Content starts

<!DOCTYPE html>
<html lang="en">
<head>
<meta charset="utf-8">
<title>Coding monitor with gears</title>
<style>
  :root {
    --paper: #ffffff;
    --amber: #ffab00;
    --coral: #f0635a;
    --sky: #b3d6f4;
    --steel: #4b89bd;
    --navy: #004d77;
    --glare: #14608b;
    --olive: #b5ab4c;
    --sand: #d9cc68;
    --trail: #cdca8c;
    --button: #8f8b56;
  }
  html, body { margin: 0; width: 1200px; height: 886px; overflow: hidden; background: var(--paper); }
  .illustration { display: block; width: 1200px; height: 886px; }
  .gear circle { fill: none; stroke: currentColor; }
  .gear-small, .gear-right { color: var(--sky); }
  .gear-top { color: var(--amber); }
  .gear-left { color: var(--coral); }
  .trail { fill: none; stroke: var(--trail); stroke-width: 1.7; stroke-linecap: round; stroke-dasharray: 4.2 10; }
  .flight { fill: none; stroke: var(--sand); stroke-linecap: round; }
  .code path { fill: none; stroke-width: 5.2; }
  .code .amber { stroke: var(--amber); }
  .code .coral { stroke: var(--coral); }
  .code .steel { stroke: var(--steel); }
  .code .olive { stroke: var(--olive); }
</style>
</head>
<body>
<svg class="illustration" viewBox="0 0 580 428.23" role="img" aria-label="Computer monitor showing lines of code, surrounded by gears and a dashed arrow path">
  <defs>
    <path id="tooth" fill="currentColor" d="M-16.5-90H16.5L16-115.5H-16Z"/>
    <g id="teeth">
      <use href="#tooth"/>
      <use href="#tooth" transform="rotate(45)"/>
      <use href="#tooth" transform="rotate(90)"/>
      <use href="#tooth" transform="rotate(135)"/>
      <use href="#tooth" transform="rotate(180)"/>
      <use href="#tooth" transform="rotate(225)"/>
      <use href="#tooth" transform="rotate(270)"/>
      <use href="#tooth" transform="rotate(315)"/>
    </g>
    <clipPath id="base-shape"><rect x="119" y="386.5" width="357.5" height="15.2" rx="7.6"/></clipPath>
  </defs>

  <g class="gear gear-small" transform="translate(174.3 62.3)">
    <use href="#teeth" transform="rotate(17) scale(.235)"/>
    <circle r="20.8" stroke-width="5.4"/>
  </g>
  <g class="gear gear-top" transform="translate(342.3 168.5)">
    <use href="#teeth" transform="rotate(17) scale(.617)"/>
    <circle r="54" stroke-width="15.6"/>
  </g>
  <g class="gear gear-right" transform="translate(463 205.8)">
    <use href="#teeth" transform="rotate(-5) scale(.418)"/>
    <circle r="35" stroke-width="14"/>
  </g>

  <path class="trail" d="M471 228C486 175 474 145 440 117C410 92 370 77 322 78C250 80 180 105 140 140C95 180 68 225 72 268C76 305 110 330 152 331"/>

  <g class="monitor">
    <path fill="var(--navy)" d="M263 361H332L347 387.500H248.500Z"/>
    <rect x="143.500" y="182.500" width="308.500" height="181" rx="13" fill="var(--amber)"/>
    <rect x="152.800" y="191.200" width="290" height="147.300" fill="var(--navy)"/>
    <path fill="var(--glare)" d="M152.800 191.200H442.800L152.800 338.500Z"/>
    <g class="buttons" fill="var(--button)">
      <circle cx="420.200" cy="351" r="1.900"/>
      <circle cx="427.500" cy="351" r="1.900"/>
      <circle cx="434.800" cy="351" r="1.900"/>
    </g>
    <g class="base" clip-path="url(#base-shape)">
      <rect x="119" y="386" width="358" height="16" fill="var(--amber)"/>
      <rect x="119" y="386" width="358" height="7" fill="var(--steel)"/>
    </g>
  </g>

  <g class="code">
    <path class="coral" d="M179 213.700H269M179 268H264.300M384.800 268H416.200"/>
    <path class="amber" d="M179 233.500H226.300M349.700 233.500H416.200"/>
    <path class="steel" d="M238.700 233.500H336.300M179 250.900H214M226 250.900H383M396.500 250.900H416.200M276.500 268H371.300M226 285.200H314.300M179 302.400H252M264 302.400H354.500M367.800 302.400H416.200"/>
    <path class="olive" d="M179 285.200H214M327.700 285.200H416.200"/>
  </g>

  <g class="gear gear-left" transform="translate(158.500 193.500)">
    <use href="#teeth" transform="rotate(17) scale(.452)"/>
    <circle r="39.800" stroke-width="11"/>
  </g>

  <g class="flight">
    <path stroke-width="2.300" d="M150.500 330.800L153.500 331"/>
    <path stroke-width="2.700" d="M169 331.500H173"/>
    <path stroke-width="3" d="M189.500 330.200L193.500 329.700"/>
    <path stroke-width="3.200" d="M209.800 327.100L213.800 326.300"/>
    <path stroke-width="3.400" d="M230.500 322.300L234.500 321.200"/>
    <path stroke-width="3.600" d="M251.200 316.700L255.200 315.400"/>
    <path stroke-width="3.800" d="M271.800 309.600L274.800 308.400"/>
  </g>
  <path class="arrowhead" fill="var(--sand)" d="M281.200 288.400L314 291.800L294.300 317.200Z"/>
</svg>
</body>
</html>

Content ends

Output the entire listing above, character for character.

## Reply to the exercise:
<!DOCTYPE html>
<html lang="en">
<head>
<meta charset="utf-8">
<title>Coding monitor with gears</title>
<style>
  :root {
    --paper: #ffffff;
    --amber: #ffab00;
    --coral: #f0635a;
    --sky: #b3d6f4;
    --steel: #4b89bd;
    --navy: #004d77;
    --glare: #14608b;
    --olive: #b5ab4c;
    --sand: #d9cc68;
    --trail: #cdca8c;
    --button: #8f8b56;
  }
  html, body { margin: 0; width: 1200px; height: 886px; overflow: hidden; background: var(--paper); }
  .illustration { display: block; width: 1200px; height: 886px; }
  .gear circle { fill: none; stroke: currentColor; }
  .gear-small, .gear-right { color: var(--sky); }
  .gear-top { color: var(--amber); }
  .gear-left { color: var(--coral); }
  .trail { fill: none; stroke: var(--trail); stroke-width: 1.7; stroke-linecap: round; stroke-dasharray: 4.2 10; }
  .flight { fill: none; stroke: var(--sand); stroke-linecap: round; }
  .code path { fill: none; stroke-width: 5.2; }
  .code .amber { stroke: var(--amber); }
  .code .coral { stroke: var(--coral); }
  .code .steel { stroke: var(--steel); }
  .code .olive { stroke: var(--olive); }
</style>
</head>
<body>
<svg class="illustration" viewBox="0 0 580 428.23" role="img" aria-label="Computer monitor showing lines of code, surrounded by gears and a dashed arrow path">
  <defs>
    <path id="tooth" fill="currentColor" d="M-16.5-90H16.5L16-115.5H-16Z"/>
    <g id="teeth">
      <use href="#tooth"/>
      <use href="#tooth" transform="rotate(45)"/>
      <use href="#tooth" transform="rotate(90)"/>
      <use href="#tooth" transform="rotate(135)"/>
      <use href="#tooth" transform="rotate(180)"/>
      <use href="#tooth" transform="rotate(225)"/>
      <use href="#tooth" transform="rotate(270)"/>
      <use href="#tooth" transform="rotate(315)"/>
    </g>
    <clipPath id="base-shape"><rect x="119" y="386.5" width="357.5" height="15.2" rx="7.6"/></clipPath>
  </defs>

  <g class="gear gear-small" transform="translate(174.3 62.3)">
    <use href="#teeth" transform="rotate(17) scale(.235)"/>
    <circle r="20.8" stroke-width="5.4"/>
  </g>
  <g class="gear gear-top" transform="translate(342.3 168.5)">
    <use href="#teeth" transform="rotate(17) scale(.617)"/>
    <circle r="54" stroke-width="15.6"/>
  </g>
  <g class="gear gear-right" transform="translate(463 205.8)">
    <use href="#teeth" transform="rotate(-5) scale(.418)"/>
    <circle r="35" stroke-width="14"/>
  </g>

  <path class="trail" d="M471 228C486 175 474 145 440 117C410 92 370 77 322 78C250 80 180 105 140 140C95 180 68 225 72 268C76 305 110 330 152 331"/>

  <g class="monitor">
    <path fill="var(--navy)" d="M263 361H332L347 387.500H248.500Z"/>
    <rect x="143.500" y="182.500" width="308.500" height="181" rx="13" fill="var(--amber)"/>
    <rect x="152.800" y="191.200" width="290" height="147.300" fill="var(--navy)"/>
    <path fill="var(--glare)" d="M152.800 191.200H442.800L152.800 338.500Z"/>
    <g class="buttons" fill="var(--button)">
      <circle cx="420.200" cy="351" r="1.900"/>
      <circle cx="427.500" cy="351" r="1.900"/>
      <circle cx="434.800" cy="351" r="1.900"/>
    </g>
    <g class="base" clip-path="url(#base-shape)">
      <rect x="119" y="386" width="358" height="16" fill="var(--amber)"/>
      <rect x="119" y="386" width="358" height="7" fill="var(--steel)"/>
    </g>
  </g>

  <g class="code">
    <path class="coral" d="M179 213.700H269M179 268H264.300M384.800 268H416.200"/>
    <path class="amber" d="M179 233.500H226.300M349.700 233.500H416.200"/>
    <path class="steel" d="M238.700 233.500H336.300M179 250.900H214M226 250.900H383M396.500 250.900H416.200M276.500 268H371.300M226 285.200H314.300M179 302.400H252M264 302.400H354.500M367.800 302.400H416.200"/>
    <path class="olive" d="M179 285.200H214M327.700 285.200H416.200"/>
  </g>

  <g class="gear gear-left" transform="translate(158.500 193.500)">
    <use href="#teeth" transform="rotate(17) scale(.452)"/>
    <circle r="39.800" stroke-width="11"/>
  </g>

  <g class="flight">
    <path stroke-width="2.300" d="M150.500 330.800L153.500 331"/>
    <path stroke-width="2.700" d="M169 331.500H173"/>
    <path stroke-width="3" d="M189.500 330.200L193.500 329.700"/>
    <path stroke-width="3.200" d="M209.800 327.100L213.800 326.300"/>
    <path stroke-width="3.400" d="M230.500 322.300L234.500 321.200"/>
    <path stroke-width="3.600" d="M251.200 316.700L255.200 315.400"/>
    <path stroke-width="3.800" d="M271.800 309.600L274.800 308.400"/>
  </g>
  <path class="arrowhead" fill="var(--sand)" d="M281.200 288.400L314 291.800L294.300 317.200Z"/>
</svg>
</body>
</html>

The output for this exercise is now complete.